Skip to main content

New Economic Realities

Photograph of a factory with many male workers around ammunition shells and industrial machines.

Spramotor Co. Making Munitions Ca. 1916. RC 4935.
WWI Photos (Spramotor as Munitions Factory). ARCC.

Life in London changed drastically due to the reduced male population and economic adjustments required. Women entered the workforce in large numbers, filling the positions of absent men. Many became nurses, while others worked in factories or office positions such as clerks and typists for companies like London Life Insurance Company and McCormick’s Factory.  Others did their bit by rationing, creating care packages and campaigning for victory bonds. Public schools introduced cadet programs and began teaching agricultural skills. In 1918, the London Free Press called for 25,000 boys to enlist in the “soldiers of the soil” movement which aided food production on farms.

Dundas Street at Hines Photo Studio 1907 AFC 341-19, Hines Studio Collection, AFC 341-S6-I4, ARCC

Dundas Street at Hines Photo Studio
1907. AFC 341-19, Hines Studio Collection, AFC 341-S6-I4, ARCC.

Londoners experienced rationing of both food and coal, sparked by drastic changes to the Canadian economy. High prices coupled with inflation resulted in food hoarding and buying in bulk, ultimately causing shortages in the market. Voluntary systems such as “heatless Monday” were encouraged, and the newspaper would often print ‘War Menus’ that restricted the use of rationed ingredients.

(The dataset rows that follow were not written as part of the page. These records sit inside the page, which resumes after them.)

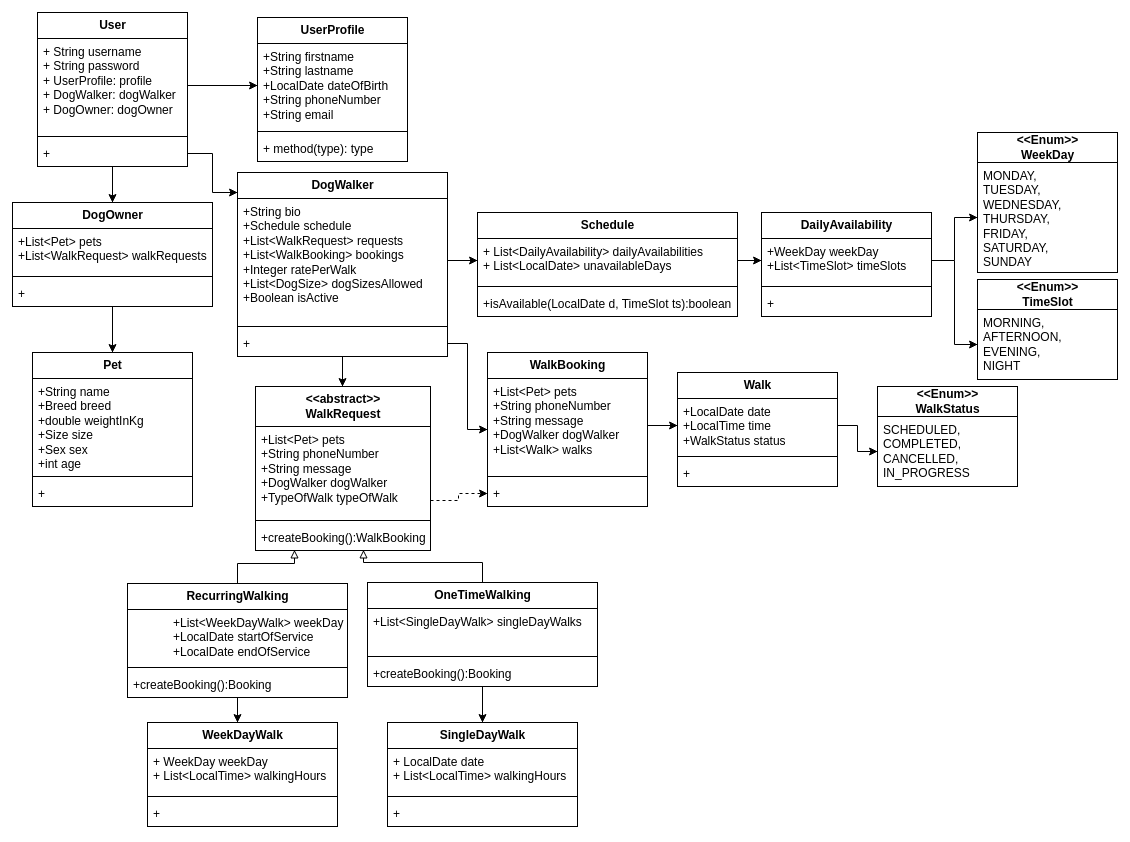
<!DOCTYPE html>
<html lang="en">
<head>
<meta charset="utf-8">
<title>Dog walking class diagram</title>
<style>
:root { --ink: #000; --paper: #fff; }
* { box-sizing: border-box; margin: 0; padding: 0; }
body { background: var(--paper); overflow: hidden; }
.diagram {
  position: relative; width: 1130px; height: 842px; overflow: hidden;
  background: var(--paper); color: var(--ink);
  font: 12px/14.4px "Liberation Sans", Arial, sans-serif;
}
.connectors { position: absolute; left: 0; top: 0; fill: none; stroke: var(--ink); }
.connectors .dashed { stroke-dasharray: 3 3; }
.connectors .solid-tip { fill: var(--ink); }
.connectors .hollow-tip { fill: var(--paper); }
.node {
  position: absolute; left: var(--x); top: var(--y); width: var(--w); height: var(--h);
  display: grid; grid-template-rows: var(--head, 25px) var(--fields) 1fr;
  border: 1px solid var(--ink); background: var(--paper); white-space: nowrap;
}
.node h2 { font-size: 12px; line-height: 14.4px; text-align: center; align-self: center; }
.node ul { list-style: none; border-top: 1px solid var(--ink); padding: 6px 0 0 5px; }
.node .methods { padding-top: 10px; }
.node .indented { padding-left: 45px; }
.enum { --head: 29px; grid-template-rows: var(--head) 1fr; }
.abstract { --head: 39px; }
</style>
</head>
<body>
<main class="diagram">

  <svg class="connectors" width="1130" height="842" viewBox="0 0 1130 842" aria-hidden="true">
    <defs>
      <marker id="arrow" markerUnits="userSpaceOnUse" markerWidth="10" markerHeight="10" refX="9" refY="5" orient="auto">
        <path class="solid-tip" stroke-width="1" d="M8.5 5 L1.5 8.5 L3 5 L1.5 1.5 Z"/>
      </marker>
      <marker id="inherit" markerUnits="userSpaceOnUse" markerWidth="10" markerHeight="10" refX="9" refY="5" orient="auto">
        <path class="hollow-tip" d="M8 5 L1 8.5 L1 1.5 Z"/>
      </marker>
    </defs>
    <g marker-end="url(#arrow)">
      <path marker-end="url(#arrow)" d="M187.5 85.5 H257"/>
      <path marker-end="url(#arrow)" d="M112.5 166 V202"/>
      <path marker-end="url(#arrow)" d="M187.5 153.5 H212.5 V192.5 H237"/>
      <path marker-end="url(#arrow)" d="M112.5 306 V352"/>
      <path marker-end="url(#arrow)" d="M447.5 260.5 H477"/>
      <path marker-end="url(#arrow)" d="M737.5 260.5 H761"/>
      <path marker-end="url(#arrow)" d="M931.5 260.5 H954.5 V217.5 H977"/>
      <path marker-end="url(#arrow)" d="M954.5 260.5 V344.5 H977"/>
      <path marker-end="url(#arrow)" d="M342.5 356 V386"/>
      <path marker-end="url(#arrow)" d="M447.5 343.5 H467.5 V429.5 H487"/>
      <path marker-end="url(#arrow)" d="M647.5 425.5 H677"/>
      <path marker-end="url(#arrow)" d="M837.5 425.5 H857.5 V451.5 H877"/>
      <path class="dashed" marker-end="url(#arrow)" d="M430.5 500.5 H458.5 V493.5 H487"/>
      <path marker-end="url(#arrow)" d="M237.5 697 V722"/>
      <path marker-end="url(#arrow)" d="M482.5 686 V722"/>
    </g>
    <path marker-end="url(#inherit)" d="M237.5 583 V563.5 H294.5 V550"/>
    <path marker-end="url(#inherit)" d="M482.5 582 V562.5 H363.5 V550"/>
  </svg>

  <section class="node" style="--x:37px;--y:12px;--w:151px;--h:155px;--fields:98px">
    <h2>User</h2>
    <ul>
      <li>+ String username</li>
      <li>+ String password</li>
      <li>+ UserProfile: profile</li>
      <li>+ DogWalker: dogWalker</li>
      <li>+ DogOwner: dogOwner</li>
    </ul>
    <ul class="methods"><li>+</li></ul>
  </section>

  <section class="node" style="--x:257px;--y:17px;--w:151px;--h:145px;--fields:88px">
    <h2>UserProfile</h2>
    <ul>
      <li>+String firstname</li>
      <li>+String lastname</li>
      <li>+LocalDate dateOfBirth</li>
      <li>+String phoneNumber</li>
      <li>+String email</li>
    </ul>
    <ul class="methods"><li>+ method(type): type</li></ul>
  </section>

  <section class="node" style="--x:12px;--y:202px;--w:201px;--h:105px;--fields:48px">
    <h2>DogOwner</h2>
    <ul>
      <li>+List&lt;Pet&gt; pets</li>
      <li>+List&lt;WalkRequest&gt; walkRequests</li>
    </ul>
    <ul class="methods"><li>+</li></ul>
  </section>

  <section class="node" style="--x:32px;--y:352px;--w:161px;--h:155px;--fields:98px">
    <h2>Pet</h2>
    <ul>
      <li>+String name</li>
      <li>+Breed breed</li>
      <li>+double weightInKg</li>
      <li>+Size size</li>
      <li>+Sex sex</li>
      <li>+int age</li>
    </ul>
    <ul class="methods"><li>+</li></ul>
  </section>

  <section class="node" style="--x:237px;--y:172px;--w:211px;--h:185px;--fields:128px">
    <h2>DogWalker</h2>
    <ul>
      <li>+String bio</li>
      <li>+Schedule schedule</li>
      <li>+List&lt;WalkRequest&gt; requests</li>
      <li>+List&lt;WalkBooking&gt; bookings</li>
      <li>+Integer ratePerWalk</li>
      <li>+List&lt;DogSize&gt; dogSizesAllowed</li>
      <li>+Boolean isActive</li>
    </ul>
    <ul class="methods"><li>+</li></ul>
  </section>

  <section class="node" style="--x:477px;--y:212px;--w:261px;--h:105px;--fields:48px">
    <h2>Schedule</h2>
    <ul>
      <li>+ List&lt;DailyAvailability&gt; dailyAvailabilities</li>
      <li>+ List&lt;LocalDate&gt; unavailableDays</li>
    </ul>
    <ul class="methods"><li>+isAvailable(LocalDate d, TimeSlot ts):boolean</li></ul>
  </section>

  <section class="node" style="--x:761px;--y:212px;--w:171px;--h:105px;--fields:48px">
    <h2>DailyAvailability</h2>
    <ul>
      <li>+WeekDay weekDay</li>
      <li>+List&lt;TimeSlot&gt; timeSlots</li>
    </ul>
    <ul class="methods"><li>+</li></ul>
  </section>

  <section class="node enum" style="--x:977px;--y:132px;--w:141px;--h:141px">
    <h2>&lt;&lt;Enum&gt;&gt;<br>WeekDay</h2>
    <ul>
      <li>MONDAY,</li>
      <li>TUESDAY,</li>
      <li>WEDNESDAY,</li>
      <li>THURSDAY,</li>
      <li>FRIDAY,</li>
      <li>SATURDAY,</li>
      <li>SUNDAY</li>
    </ul>
  </section>

  <section class="node enum" style="--x:977px;--y:279px;--w:141px;--h:101px">
    <h2>&lt;&lt;Enum&gt;&gt;<br>TimeSlot</h2>
    <ul>
      <li>MORNING,</li>
      <li>AFTERNOON,</li>
      <li>EVENING,</li>
      <li>NIGHT</li>
    </ul>
  </section>

  <section class="node enum" style="--x:877px;--y:386px;--w:141px;--h:101px">
    <h2>&lt;&lt;Enum&gt;&gt;<br>WalkStatus</h2>
    <ul>
      <li>SCHEDULED,</li>
      <li>COMPLETED,</li>
      <li>CANCELLED,</li>
      <li>IN_PROGRESS</li>
    </ul>
  </section>

  <section class="node abstract" style="--x:255px;--y:386px;--w:176px;--h:165px;--fields:94px">
    <h2>&lt;&lt;abstract&gt;&gt;<br>WalkRequest</h2>
    <ul>
      <li>+List&lt;Pet&gt; pets</li>
      <li>+String phoneNumber</li>
      <li>+String message</li>
      <li>+DogWalker dogWalker</li>
      <li>+TypeOfWalk typeOfWalk</li>
    </ul>
    <ul class="methods"><li>+createBooking():WalkBooking</li></ul>
  </section>

  <section class="node" style="--x:487px;--y:352px;--w:161px;--h:155px;--fields:98px">
    <h2>WalkBooking</h2>
    <ul>
      <li>+List&lt;Pet&gt; pets</li>
      <li>+String phoneNumber</li>
      <li>+String message</li>
      <li>+DogWalker dogWalker</li>
      <li>+List&lt;Walk&gt; walks</li>
    </ul>
    <ul class="methods"><li>+</li></ul>
  </section>

  <section class="node" style="--x:677px;--y:372px;--w:161px;--h:115px;--fields:58px">
    <h2>Walk</h2>
    <ul>
      <li>+LocalDate date</li>
      <li>+LocalTime time</li>
      <li>+WalkStatus status</li>
    </ul>
    <ul class="methods"><li>+</li></ul>
  </section>

  <section class="node" style="--x:127px;--y:583px;--w:221px;--h:115px;--fields:58px">
    <h2>RecurringWalking</h2>
    <ul class="indented">
      <li>+List&lt;WeekDayWalk&gt; weekDay</li>
      <li>+LocalDate startOfService</li>
      <li>+LocalDate endOfService</li>
    </ul>
    <ul class="methods"><li>+createBooking():Booking</li></ul>
  </section>

  <section class="node" style="--x:367px;--y:582px;--w:231px;--h:105px;--fields:48px">
    <h2>OneTimeWalking</h2>
    <ul>
      <li>+List&lt;SingleDayWalk&gt; singleDayWalks</li>
    </ul>
    <ul class="methods"><li>+createBooking():Booking</li></ul>
  </section>

  <section class="node" style="--x:147px;--y:722px;--w:191px;--h:105px;--fields:48px">
    <h2>WeekDayWalk</h2>
    <ul>
      <li>+ WeekDay weekDay</li>
      <li>+ List&lt;LocalTime&gt; walkingHours</li>
    </ul>
    <ul class="methods"><li>+</li></ul>
  </section>

  <section class="node" style="--x:387px;--y:722px;--w:191px;--h:105px;--fields:48px">
    <h2>SingleDayWalk</h2>
    <ul>
      <li>+ LocalDate date</li>
      <li>+ List&lt;LocalTime&gt; walkingHours</li>
    </ul>
    <ul class="methods"><li>+</li></ul>
  </section>

</main>
</body>
</html>
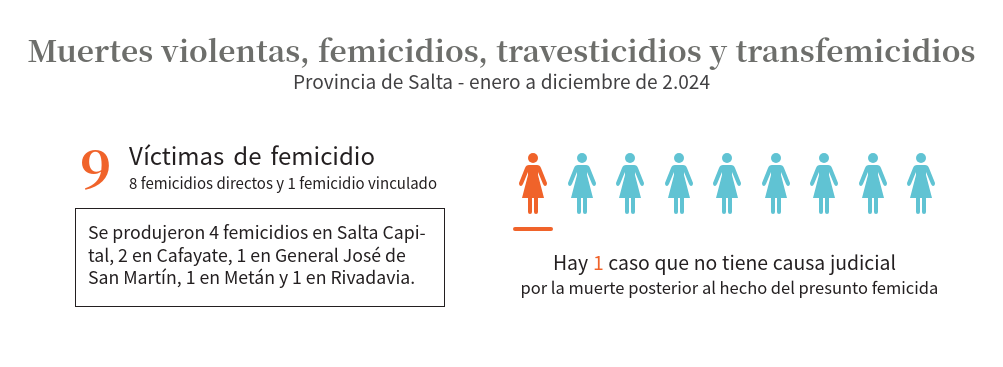
<!DOCTYPE html>
<html lang="es">
<head>
<meta charset="utf-8">
<title>Muertes violentas, femicidios, travesticidios y transfemicidios</title>
<style>
:root {
  --paper: #ffffff;
  --title: #6d6e6b;
  --subtitle: #414042;
  --ink: #231f20;
  --accent: #f0632a;
  --figure: #60c3d3;
  --sans: "Noto Sans CJK JP", "Open Sans", sans-serif;
  --serif: "Noto Serif CJK JP", "Noto Serif", serif;
}
* { box-sizing: border-box; margin: 0; padding: 0; }
body {
  width: 1003px;
  height: 367px;
  overflow: hidden;
  background: var(--paper);
  color: var(--ink);
  font-family: var(--sans);
}
.infographic { width: 1003px; height: 367px; padding-top: 30px; overflow: hidden; }

/* Each set line fills its own measure */
.line { display: block; white-space: nowrap; text-align: justify; text-align-last: justify; }

.heading { display: flex; flex-direction: column; align-items: center; }
.heading h1 {
  width: 948px;
  font: 700 30px/38px var(--serif);
  color: var(--title);
}
.heading p {
  width: 417px;
  font-size: 19.1px;
  line-height: 26px;
  color: var(--subtitle);
}

.columns {
  display: grid;
  grid-template-columns: 370px 422px;
  column-gap: 68px;
  padding: 42px 0 0 75px;
}

.total { display: flex; height: 72px; padding-left: 5px; }
.total-number {
  width: 49px;
  font: 900 53px/60px var(--serif);
  color: var(--accent);
}
.total-text { padding-top: 4px; }
.total-text h2 { width: 246px; font-size: 24px; font-weight: 500; line-height: 30px; }
.total-text p { width: 308px; margin-top: 2px; font-size: 15px; line-height: 22px; }

.places {
  height: 99px;
  padding: 11px 12px;
  border: 1.5px solid var(--ink);
  font-size: 17.7px;
  font-weight: 300;
  line-height: 22.7px;
}
.places .first { width: 331px; }
.places .second { width: 312px; }
.places .third { width: 319px; }

.cases { padding-top: 16px; }
.figures { display: flex; justify-content: space-between; width: 416px; margin-left: 6px; }
.figures svg { display: block; width: 28px; height: 64px; fill: var(--figure); }
.figures .marked { fill: var(--accent); }
.marker { width: 40px; height: 4px; margin-top: 11px; border-radius: 2px; background: var(--accent); }
.note { display: flex; flex-direction: column; align-items: center; padding: 17px 0 0 1px; }
.note h2 { width: 343px; font-size: 19.4px; font-weight: 400; line-height: 28px; }
.note b { font-weight: 400; color: var(--accent); }
.note p { width: 408px; margin-top: -1px; font-size: 16.5px; font-weight: 300; line-height: 24px; }
.symbols { position: absolute; width: 0; height: 0; }
</style>
</head>
<body>
<svg class="symbols" aria-hidden="true">
  <defs>
    <symbol id="woman" viewBox="0 0 28 64">
      <circle cx="14" cy="6" r="5"/>
      <path d="M10 13H18Q21 13 22 16L28 31Q28 34 26 34Q25 34 24 32L19 20V23L25 46H19V60Q19 62 17 62Q15 62 15 60V46H13V60Q13 62 11 62Q9 62 9 60V46H3L9 23V20L4 32Q3 34 2 34Q0 34 0 31L6 16Q7 13 10 13Z"/>
    </symbol>
  </defs>
</svg>
<div class="infographic">
  <header class="heading">
    <h1 class="line">Muertes violentas, femicidios, travesticidios y transfemicidios</h1>
    <p class="line">Provincia de Salta - enero a diciembre de 2.024</p>
  </header>
  <main class="columns">
    <section class="victims">
      <div class="total">
        <div class="total-number">9</div>
        <div class="total-text">
          <h2 class="line">Víctimas de femicidio</h2>
          <p class="line">8 femicidios directos y 1 femicidio vinculado</p>
        </div>
      </div>
      <p class="places">
        <span class="line first">Se produjeron 4 femicidios en Salta Capi-</span>
        <span class="line second">tal, 2 en Cafayate, 1 en General José de</span>
        <span class="line third">San Martín, 1 en Metán y 1 en Rivadavia.</span>
      </p>
    </section>
    <section class="cases">
      <div class="figures" role="img" aria-label="Nueve figuras de mujer, una destacada">
        <svg class="marked"><use href="#woman"/></svg>
        <svg><use href="#woman"/></svg>
        <svg><use href="#woman"/></svg>
        <svg><use href="#woman"/></svg>
        <svg><use href="#woman"/></svg>
        <svg><use href="#woman"/></svg>
        <svg><use href="#woman"/></svg>
        <svg><use href="#woman"/></svg>
        <svg><use href="#woman"/></svg>
      </div>
      <div class="marker"></div>
      <div class="note">
        <h2 class="line">Hay <b>1</b> caso que no tiene causa judicial</h2>
        <p class="line">por la muerte posterior al hecho del presunto femicida</p>
      </div>
    </section>
  </main>
</div>
</body>
</html>
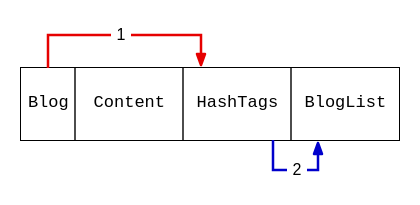
<!DOCTYPE html>
<html lang="en">
<head>
<meta charset="utf-8">
<title>Record fields diagram</title>
<style>
:root { --paper: #fff; --ink: #000; --first: #e60000; --second: #0000cc; }
* { box-sizing: border-box; }
html, body { margin: 0; overflow: hidden; background: var(--paper); }
.diagram { position: relative; width: 420px; height: 205px; overflow: hidden; background: var(--paper); color: var(--ink); }
.record {
  position: absolute; left: 20.3px; top: 67.3px; width: 379.4px; height: 73.4px;
  display: grid; grid-template-columns: 54px 108px 108px 108px;
  border: 1.4px solid var(--ink);
  font: 17px/1 "Liberation Mono", monospace;
}
.field { display: flex; align-items: center; justify-content: center; padding-bottom: 2px; }
.connectors { position: absolute; inset: 0; }
.divider { stroke: var(--ink); stroke-width: 1.4; }
.wire { fill: none; stroke-width: 2.5; stroke-linejoin: miter; }
.first { stroke: var(--first); }
.second { stroke: var(--second); }
.head { stroke-width: 2.5; stroke-linejoin: round; }
.head.first { fill: var(--first); }
.head.second { fill: var(--second); }
.step {
  position: absolute; width: 20px; height: 20px;
  display: flex; align-items: center; justify-content: center;
  background: var(--paper); font: 16px/1 "Liberation Sans", sans-serif;
}
.step-one { left: 111px; top: 25px; }
.step-two { left: 287px; top: 160px; }
</style>
</head>
<body>
<main class="diagram">
  <div class="record">
    <div class="field">Blog</div>
    <div class="field">Content</div>
    <div class="field">HashTags</div>
    <div class="field">BlogList</div>
  </div>
  <svg class="connectors" width="420" height="205" viewBox="0 0 420 205" aria-hidden="true">
    <line class="divider" x1="75" y1="68" x2="75" y2="140"/>
    <line class="divider" x1="183" y1="68" x2="183" y2="140"/>
    <line class="divider" x1="291" y1="68" x2="291" y2="140"/>
    <polyline class="wire first" points="48,68 48,35 201,35 201,56"/>
    <polygon class="head first" points="197,54 205,54 201,65"/>
    <polyline class="wire second" points="273,140 273,170 318,170 318,152"/>
    <polygon class="head second" points="314,154 322,154 318,143"/>
  </svg>
  <span class="step step-one">1</span>
  <span class="step step-two">2</span>
</main>
</body>
</html>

In 1917, coal shortages headlined the London Free Press as a particularly harsh winter, an overburdened railway system and the United States’ entrance into the war diminished this resource. Those living along the Grand Trunk Railway sent their children out to scavenge for soft coal that came off passing engines. Coal was distributed to companies like Leonard & Sons, and Spramotor Co., which transitioned from manufacturing iron and ‘modern spraying machinery,’ to the creation of artillery shells. The former machined Howitzer shells for the British government. Of the six million shells Canada provided, Leonard & Sons were responsible for more than 250,000.

People in front of a building with banners reading "Victory Bonds."

Victory Bond Headquarters in London, 366 Richmond St.
1918. AFC 49.1 RC40006. ARCC.

The Canadian government encouraged Londoners to invest in victory bonds and other patriotic war relief funds. Families left in financial despair due to the absence or death of a uniformed member, would receive this relief money. Victory bonds could be redeemed five, ten or twenty years later and many retailers would accept them as payment. In 1917, a three-week city wide canvas took place, and involved the organisation of over two hundred individuals and sixty canvassers who raised $6,505,600.00 for the Victory Loan campaign.  By war’s end, voluntary giving in London reached an impressive $466,026.20.

However, monetary programs were not the only aid within the city. The Red Cross distributed supplies, shipped care packages, and promoted rationing throughout the country. Lilian Beck, Sir Adam Beck’s wife, ran the London head office, and worked alongside many prominent women. The YMCA also provided aid, however it focused on recreational and religious activities for the soldiers in the city. This included a wide variety of services, from refreshment stands to barber shops in tents at Carling Heights. In 1916, more than 10,000 men used these resources at the training camp.

Black and white photograph in a factory; in front, 2 women are working behind an industrial machine. Other characters, women and men, in the background.

Women Working in McCormick Biscuit Factory
1915. AFC 341, Hines’ Studio Collection, S8-I21, Western Archives, Western University. Accessed 27 March 2017.